Irrational Exuberance!

Metrics for the unmeasurable.

January 19, 2019 As organizations grow more complex, the folks running them interface with reality through increasingly incorporeal abstractions. On the smallest teams, leadership might be deep in the code on a daily basis. A bit larger, and you're talking about tasks in sprints. Larger still, and you're talking about collections of tasks, and adopting fancy terminology like 'epics.' At a hundred plus engineers, you're likely talking primarily in themes of work with focus on several key initiatives. Next, you might be talking about the investment frameworks for making prioritization decisions.

Good process is evolved, not designed.

January 1, 2019 Time management is an ongoing challenge for managers: so much to do, so little time. The early-career manager, learning to balance being pulled in so many directions, is a sympathetic figure. Empathy for senior managers, dashing between back-to-back meetings and five minutes late to each, can be hader to summon.

Defining policy, process and programs.

December 30, 2018 I'm working on a presentation for the SFELC Summit 2019 on the topic of designing effective process. There is so much worth saying here that I initially had some trouble narrowing it down. I think the best piece I've written on this topic is "Work the policy, not the exception", but hey, that's about policy not process.

Infrastructure planning: users, baselines and timeframes.

December 9, 2018 Technical infrastructure is never complete. System processes can always run with less overhead or be bin-packed onto fewer machines. Data can be retrieved more quickly and stored at a cheaper cost per terabyte. System design can broaden the gap between failure and user impact. Transport layers can be more secure.

Headcount dilemmas.

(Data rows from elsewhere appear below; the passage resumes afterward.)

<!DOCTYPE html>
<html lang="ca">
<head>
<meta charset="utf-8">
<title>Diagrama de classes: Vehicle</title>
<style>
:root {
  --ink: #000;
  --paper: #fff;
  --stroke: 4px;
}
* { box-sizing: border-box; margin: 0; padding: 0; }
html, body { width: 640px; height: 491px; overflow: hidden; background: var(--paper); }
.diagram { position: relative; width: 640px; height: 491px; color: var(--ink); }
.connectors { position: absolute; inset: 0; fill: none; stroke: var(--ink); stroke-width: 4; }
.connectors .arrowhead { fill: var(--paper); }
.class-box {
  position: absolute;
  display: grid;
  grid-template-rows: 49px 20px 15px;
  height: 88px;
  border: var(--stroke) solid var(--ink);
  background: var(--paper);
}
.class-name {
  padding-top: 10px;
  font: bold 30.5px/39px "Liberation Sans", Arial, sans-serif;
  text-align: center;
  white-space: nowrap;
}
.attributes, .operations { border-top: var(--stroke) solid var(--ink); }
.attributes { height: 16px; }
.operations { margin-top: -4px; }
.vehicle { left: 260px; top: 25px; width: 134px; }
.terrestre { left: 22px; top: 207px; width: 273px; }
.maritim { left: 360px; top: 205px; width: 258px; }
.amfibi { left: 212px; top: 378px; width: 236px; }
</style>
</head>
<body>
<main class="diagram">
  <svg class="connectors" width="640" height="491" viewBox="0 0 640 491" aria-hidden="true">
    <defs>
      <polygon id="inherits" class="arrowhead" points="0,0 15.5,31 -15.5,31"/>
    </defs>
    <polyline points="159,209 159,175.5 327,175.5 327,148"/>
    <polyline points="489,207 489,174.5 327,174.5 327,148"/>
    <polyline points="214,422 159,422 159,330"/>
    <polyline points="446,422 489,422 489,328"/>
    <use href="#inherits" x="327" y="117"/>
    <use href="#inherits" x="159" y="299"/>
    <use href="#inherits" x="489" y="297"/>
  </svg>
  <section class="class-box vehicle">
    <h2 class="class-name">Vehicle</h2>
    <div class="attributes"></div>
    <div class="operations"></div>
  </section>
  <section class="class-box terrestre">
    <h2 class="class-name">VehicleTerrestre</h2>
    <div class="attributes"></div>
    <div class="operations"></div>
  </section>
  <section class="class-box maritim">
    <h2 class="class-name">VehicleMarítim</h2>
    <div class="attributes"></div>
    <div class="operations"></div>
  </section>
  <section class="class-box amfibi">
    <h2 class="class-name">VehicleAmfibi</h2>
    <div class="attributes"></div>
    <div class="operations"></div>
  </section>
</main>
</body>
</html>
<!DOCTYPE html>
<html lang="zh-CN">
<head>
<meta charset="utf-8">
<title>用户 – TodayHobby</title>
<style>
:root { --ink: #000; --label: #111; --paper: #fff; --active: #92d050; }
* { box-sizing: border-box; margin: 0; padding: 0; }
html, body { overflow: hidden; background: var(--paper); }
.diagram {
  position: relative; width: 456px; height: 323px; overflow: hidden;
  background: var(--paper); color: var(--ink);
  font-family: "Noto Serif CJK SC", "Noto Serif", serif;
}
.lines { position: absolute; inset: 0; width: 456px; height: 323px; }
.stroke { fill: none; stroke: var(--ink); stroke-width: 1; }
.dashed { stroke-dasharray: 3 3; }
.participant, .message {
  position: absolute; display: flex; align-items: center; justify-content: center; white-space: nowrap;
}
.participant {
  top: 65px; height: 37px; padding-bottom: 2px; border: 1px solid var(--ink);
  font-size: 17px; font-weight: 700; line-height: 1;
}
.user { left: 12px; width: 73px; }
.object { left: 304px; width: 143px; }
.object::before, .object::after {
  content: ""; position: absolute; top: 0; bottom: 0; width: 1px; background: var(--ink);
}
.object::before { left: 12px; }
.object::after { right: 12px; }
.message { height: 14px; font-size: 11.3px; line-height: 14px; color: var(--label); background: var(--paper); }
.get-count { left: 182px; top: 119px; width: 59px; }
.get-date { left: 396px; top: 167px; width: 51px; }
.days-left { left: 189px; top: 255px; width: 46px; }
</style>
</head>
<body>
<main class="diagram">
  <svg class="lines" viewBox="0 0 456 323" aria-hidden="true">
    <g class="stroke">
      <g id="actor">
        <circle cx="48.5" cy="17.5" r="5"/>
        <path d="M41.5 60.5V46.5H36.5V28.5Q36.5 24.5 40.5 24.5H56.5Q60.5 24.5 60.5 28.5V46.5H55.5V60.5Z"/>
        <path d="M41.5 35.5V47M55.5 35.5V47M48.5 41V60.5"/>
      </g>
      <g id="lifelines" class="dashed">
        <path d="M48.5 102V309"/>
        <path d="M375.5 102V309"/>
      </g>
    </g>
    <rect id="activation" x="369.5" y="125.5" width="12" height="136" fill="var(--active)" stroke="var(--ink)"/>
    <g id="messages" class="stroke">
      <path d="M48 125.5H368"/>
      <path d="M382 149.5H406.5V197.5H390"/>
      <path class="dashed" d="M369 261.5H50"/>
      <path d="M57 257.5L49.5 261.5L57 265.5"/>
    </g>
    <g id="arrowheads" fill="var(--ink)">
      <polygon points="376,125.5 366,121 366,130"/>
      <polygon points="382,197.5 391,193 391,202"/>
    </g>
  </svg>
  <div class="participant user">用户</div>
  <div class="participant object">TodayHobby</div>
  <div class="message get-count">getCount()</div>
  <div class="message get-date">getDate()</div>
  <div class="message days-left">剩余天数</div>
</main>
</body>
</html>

November 15, 2018 When I was four, I won a cake walk. For thoes who haven't partaken, a cake walk is when a group of folks walk around a path on the floor, and then stop when they are told to stop. Whether you win or lose a cake is entirely out of your hands, it's a matter of timing and position, both of which are out of your control. I've been reflecting lately on the forces which make headcount planning--really just a specialized form of resource allocation--difficult, and perhaps sthe cake walk has something to teach us.